(Task objective):
An exact copy of every record below is required, with the pictures left out.
══ Records
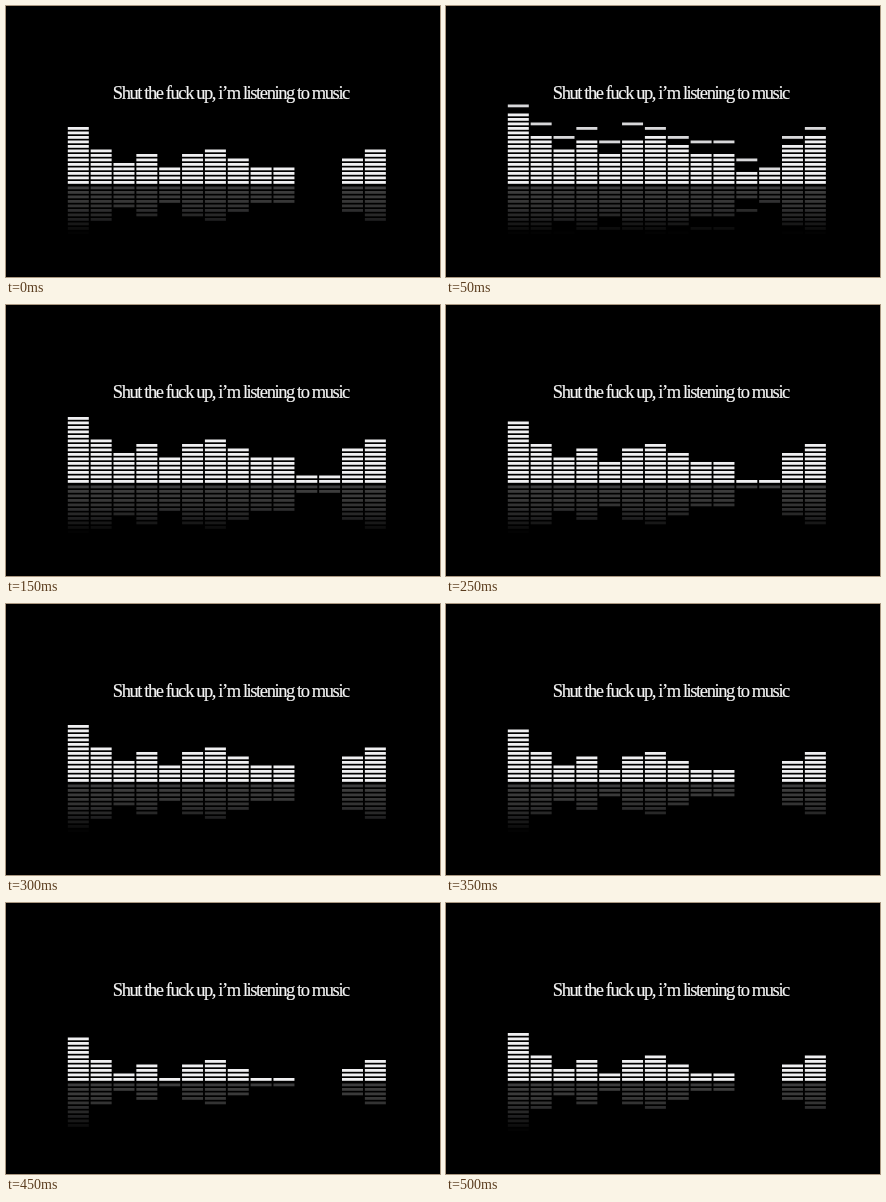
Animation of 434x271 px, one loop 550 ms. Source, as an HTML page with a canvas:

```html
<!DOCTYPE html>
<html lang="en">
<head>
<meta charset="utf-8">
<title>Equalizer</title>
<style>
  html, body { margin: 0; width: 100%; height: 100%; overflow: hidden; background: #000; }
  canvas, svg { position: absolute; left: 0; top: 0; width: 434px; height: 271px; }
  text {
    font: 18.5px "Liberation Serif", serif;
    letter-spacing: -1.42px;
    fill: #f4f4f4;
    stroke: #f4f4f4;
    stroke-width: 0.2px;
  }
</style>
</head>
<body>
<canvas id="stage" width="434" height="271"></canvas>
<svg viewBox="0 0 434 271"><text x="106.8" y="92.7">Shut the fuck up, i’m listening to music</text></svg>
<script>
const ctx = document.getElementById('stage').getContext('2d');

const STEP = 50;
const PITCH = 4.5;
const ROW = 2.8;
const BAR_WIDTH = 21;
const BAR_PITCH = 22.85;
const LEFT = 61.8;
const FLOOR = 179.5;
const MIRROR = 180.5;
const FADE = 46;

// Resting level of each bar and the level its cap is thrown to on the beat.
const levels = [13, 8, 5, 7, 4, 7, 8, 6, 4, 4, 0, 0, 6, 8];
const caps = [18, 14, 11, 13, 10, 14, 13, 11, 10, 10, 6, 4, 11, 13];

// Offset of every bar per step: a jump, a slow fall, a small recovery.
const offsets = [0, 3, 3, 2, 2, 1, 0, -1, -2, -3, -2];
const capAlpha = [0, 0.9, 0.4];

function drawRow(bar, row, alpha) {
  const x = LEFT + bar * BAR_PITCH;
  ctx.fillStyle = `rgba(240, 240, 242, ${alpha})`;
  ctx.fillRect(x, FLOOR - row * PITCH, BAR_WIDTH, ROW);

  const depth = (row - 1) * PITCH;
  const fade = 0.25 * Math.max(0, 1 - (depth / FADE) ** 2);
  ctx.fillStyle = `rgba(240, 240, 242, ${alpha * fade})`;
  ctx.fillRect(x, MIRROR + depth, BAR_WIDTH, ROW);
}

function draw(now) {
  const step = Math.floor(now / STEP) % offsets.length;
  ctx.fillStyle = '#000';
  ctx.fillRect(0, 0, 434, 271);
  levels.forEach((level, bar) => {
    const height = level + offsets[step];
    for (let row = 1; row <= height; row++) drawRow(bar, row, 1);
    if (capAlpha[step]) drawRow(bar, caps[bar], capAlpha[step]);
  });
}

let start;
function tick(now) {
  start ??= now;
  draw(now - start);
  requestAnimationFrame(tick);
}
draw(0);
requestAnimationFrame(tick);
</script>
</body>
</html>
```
════
(Result of the exercise):
Animation of 434x271 px, one loop 550 ms. Source, as an HTML page with a canvas:

```html
<!DOCTYPE html>
<html lang="en">
<head>
<meta charset="utf-8">
<title>Equalizer</title>
<style>
  html, body { margin: 0; width: 100%; height: 100%; overflow: hidden; background: #000; }
  canvas, svg { position: absolute; left: 0; top: 0; width: 434px; height: 271px; }
  text {
    font: 18.5px "Liberation Serif", serif;
    letter-spacing: -1.42px;
    fill: #f4f4f4;
    stroke: #f4f4f4;
    stroke-width: 0.2px;
  }
</style>
</head>
<body>
<canvas id="stage" width="434" height="271"></canvas>
<svg viewBox="0 0 434 271"><text x="106.8" y="92.7">Shut the fuck up, i’m listening to music</text></svg>
<script>
const ctx = document.getElementById('stage').getContext('2d');

const STEP = 50;
const PITCH = 4.5;
const ROW = 2.8;
const BAR_WIDTH = 21;
const BAR_PITCH = 22.85;
const LEFT = 61.8;
const FLOOR = 179.5;
const MIRROR = 180.5;
const FADE = 46;

// Resting level of each bar and the level its cap is thrown to on the beat.
const levels = [13, 8, 5, 7, 4, 7, 8, 6, 4, 4, 0, 0, 6, 8];
const caps = [18, 14, 11, 13, 10, 14, 13, 11, 10, 10, 6, 4, 11, 13];

// Offset of every bar per step: a jump, a slow fall, a small recovery.
const offsets = [0, 3, 3, 2, 2, 1, 0, -1, -2, -3, -2];
const capAlpha = [0, 0.9, 0.4];

function drawRow(bar, row, alpha) {
  const x = LEFT + bar * BAR_PITCH;
  ctx.fillStyle = `rgba(240, 240, 242, ${alpha})`;
  ctx.fillRect(x, FLOOR - row * PITCH, BAR_WIDTH, ROW);

  const depth = (row - 1) * PITCH;
  const fade = 0.25 * Math.max(0, 1 - (depth / FADE) ** 2);
  ctx.fillStyle = `rgba(240, 240, 242, ${alpha * fade})`;
  ctx.fillRect(x, MIRROR + depth, BAR_WIDTH, ROW);
}

function draw(now) {
  const step = Math.floor(now / STEP) % offsets.length;
  ctx.fillStyle = '#000';
  ctx.fillRect(0, 0, 434, 271);
  levels.forEach((level, bar) => {
    const height = level + offsets[step];
    for (let row = 1; row <= height; row++) drawRow(bar, row, 1);
    if (capAlpha[step]) drawRow(bar, caps[bar], capAlpha[step]);
  });
}

let start;
function tick(now) {
  start ??= now;
  draw(now - start);
  requestAnimationFrame(tick);
}
draw(0);
requestAnimationFrame(tick);
</script>
</body>
</html>
```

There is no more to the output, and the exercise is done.